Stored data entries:
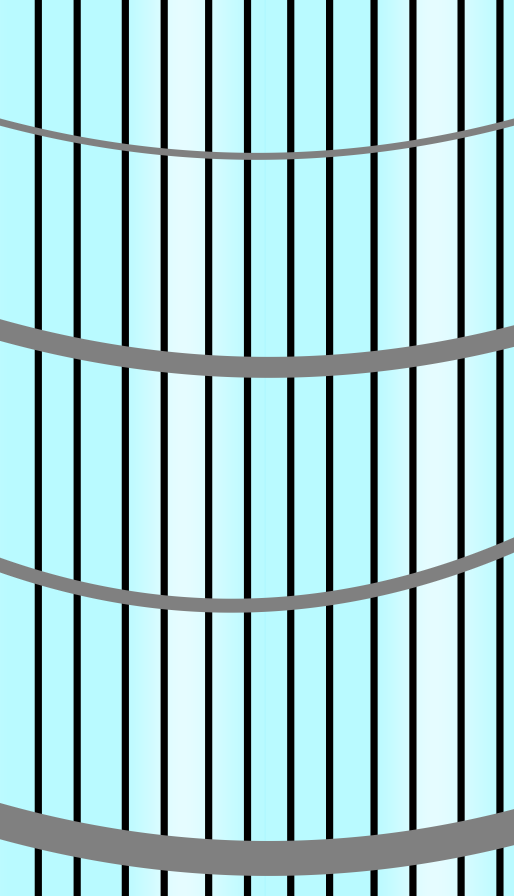
Write a WebGL 1 fragment shader that draws this pattern.

```glsl
precision highp float;

uniform vec2 u_resolution;

// Antialiased coverage of a stroke; all lengths in canvas widths
float stroke(float distanceToCentre, float halfWidth) {
  float pixel = 1.0 / u_resolution.x;
  return clamp((halfWidth - abs(distanceToCentre)) / pixel + 0.5, 0.0, 1.0);
}

// Pale glass with a repeating soft sheen and a faint seam
vec3 glass(float x) {
  float phase = fract((x - 0.516) / 0.49);
  float sheen = smoothstep(0.4, 0.68, phase) * (1.0 - smoothstep(0.66, 1.0, phase));
  vec3 colour = mix(vec3(0.725, 0.98, 1.0), vec3(0.9, 0.99, 1.0), sheen);
  return mix(colour, vec3(0.67, 0.97, 1.0), 0.6 * stroke(x - 0.516, 0.0015));
}

// Six pairs of upright bars, spreading slightly outwards
float bars(float x) {
  float coverage = 0.0;
  for (int i = 0; i < 6; i++) {
    float k = float(i) - 2.5;
    float pairCentre = 0.5236 + 0.1595 * k + 0.0008 * k * k * k;
    coverage = max(coverage, stroke(abs(x - pairCentre) - 0.0378, 0.007));
  }
  return coverage;
}

// Four sagging hoops, alternately thin and thick, heavier downwards
float hoops(vec2 uv) {
  float aspect = u_resolution.y / u_resolution.x;
  float coverage = 0.0;
  for (int n = 0; n < 4; n++) {
    float i = float(n);
    float row = floor(i / 2.0);
    float thick = mod(i, 2.0);
    float deep = row * (1.0 - thick);
    float lowest = 0.1745 + 0.2355 * i + 0.01525 * i * (i - 1.0)
                 - 0.0024 * i * (i - 1.0) * (i - 2.0);
    float curvature = mix(0.153, 0.224, deep);
    float fromApex = uv.x - mix(0.5 + 0.022 * thick, 0.45, deep);
    float offset = (1.0 - uv.y - lowest + curvature * fromApex * fromApex) * aspect;
    float slope = 2.0 * curvature * fromApex * aspect;
    float halfWidth = 0.0068 * (1.0 + row + thick * (2.0 + row));
    coverage = max(coverage, stroke(offset / sqrt(1.0 + slope * slope), halfWidth));
  }
  return coverage;
}

void main() {
  vec2 uv = gl_FragCoord.xy / u_resolution;
  vec3 colour = glass(uv.x);
  colour = mix(colour, vec3(0.0), bars(uv.x));
  colour = mix(colour, vec3(0.502), hoops(uv));
  gl_FragColor = vec4(colour, 1.0);
}
```
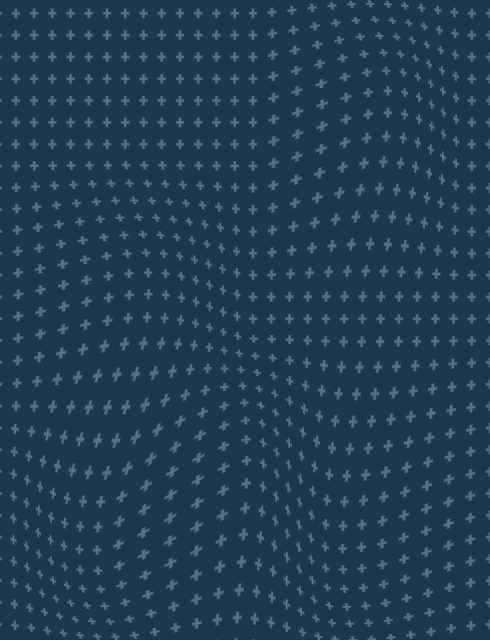
Give the GLSL for this pattern, as a WebGL 1 fragment shader.

```glsl
precision highp float;

uniform vec2 u_resolution;

#define PITCH vec2(0.0285, 0.0341)
#define FIRST_MARK vec2(0.0247, 0.0208)
#define ARM_REACH vec2(0.0064, 0.0073)
#define ARM_HALF_WIDTH 0.0021
#define THREAD_PITCH 0.0045
#define THREAD_DEPTH 0.16
#define GROUND vec3(0.112, 0.217, 0.300)
#define INK vec3(0.368, 0.448, 0.505)

// Smooth push that fades to zero at the edge of its extent, in lattice cells.
vec2 push(vec2 cell, vec2 centre, vec2 extent, vec2 shift) {
  vec2 reach = min(abs(cell - centre) / extent, 1.0);
  vec2 falloff = max(cos(1.5708 * reach), 0.0);
  falloff *= sqrt(falloff);
  return shift * falloff.x * falloff.y;
}

// Total displacement of a lattice point; rows count downward.
vec2 displacement(vec2 cell) {
  return push(cell, vec2(6.0, 13.7), vec2(7.0, 7.2), vec2(1.28, -1.14))
       + push(cell, vec2(19.0, 5.5), vec2(5.8, 7.8), vec2(1.41, -1.46))
       + push(cell, vec2(5.7, 23.0), vec2(6.5, 7.5), vec2(-1.55, 1.60))
       + push(cell, vec2(12.2, 22.0), vec2(6.0, 7.8), vec2(0.68, -1.53))
       + push(cell, vec2(19.0, 23.0), vec2(6.8, 8.5), vec2(-1.09, 1.53));
}

// Invert the displacement by damped fixed-point steps.
vec2 unwarp(vec2 target) {
  vec2 cell = target;
  for (int i = 0; i < 16; i++) {
    cell = mix(cell, target - displacement(cell), 0.8);
  }
  return cell;
}

float boxDistance(vec2 p, vec2 halfSize) {
  vec2 d = abs(p) - halfSize;
  return length(max(d, 0.0)) + min(max(d.x, d.y), 0.0);
}

float plusDistance(vec2 p) {
  float across = boxDistance(p, vec2(ARM_REACH.x, ARM_HALF_WIDTH));
  float upright = boxDistance(p, vec2(ARM_HALF_WIDTH, ARM_REACH.y));
  return min(across, upright);
}

void main() {
  vec2 p = gl_FragCoord.xy / u_resolution.y;
  p.y = 1.0 - p.y;

  // One plus per cell of the warped lattice
  vec2 cell = unwarp((p - FIRST_MARK) / PITCH);
  vec2 local = (fract(cell + 0.5) - 0.5) * PITCH;
  float edge = 0.9 / u_resolution.y;
  float mark = 1.0 - smoothstep(-edge, edge, plusDistance(local));

  // Faint weave inside the ink
  vec2 thread = 0.5 + 0.5 * cos(6.28318 * p / THREAD_PITCH);
  float weave = 1.0 - THREAD_DEPTH * thread.x * thread.y;

  gl_FragColor = vec4(mix(GROUND, INK, mark * weave), 1.0);
}
```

- **The problem**:
Lines holding "push": copy each one from the records above.

- **Solved problem**:
// Smooth push that fades to zero at the edge of its extent, in lattice cells.
vec2 push(vec2 cell, vec2 centre, vec2 extent, vec2 shift) {
  return push(cell, vec2(6.0, 13.7), vec2(7.0, 7.2), vec2(1.28, -1.14))
       + push(cell, vec2(19.0, 5.5), vec2(5.8, 7.8), vec2(1.41, -1.46))
       + push(cell, vec2(5.7, 23.0), vec2(6.5, 7.5), vec2(-1.55, 1.60))
       + push(cell, vec2(12.2, 22.0), vec2(6.0, 7.8), vec2(0.68, -1.53))
       + push(cell, vec2(19.0, 23.0), vec2(6.8, 8.5), vec2(-1.09, 1.53));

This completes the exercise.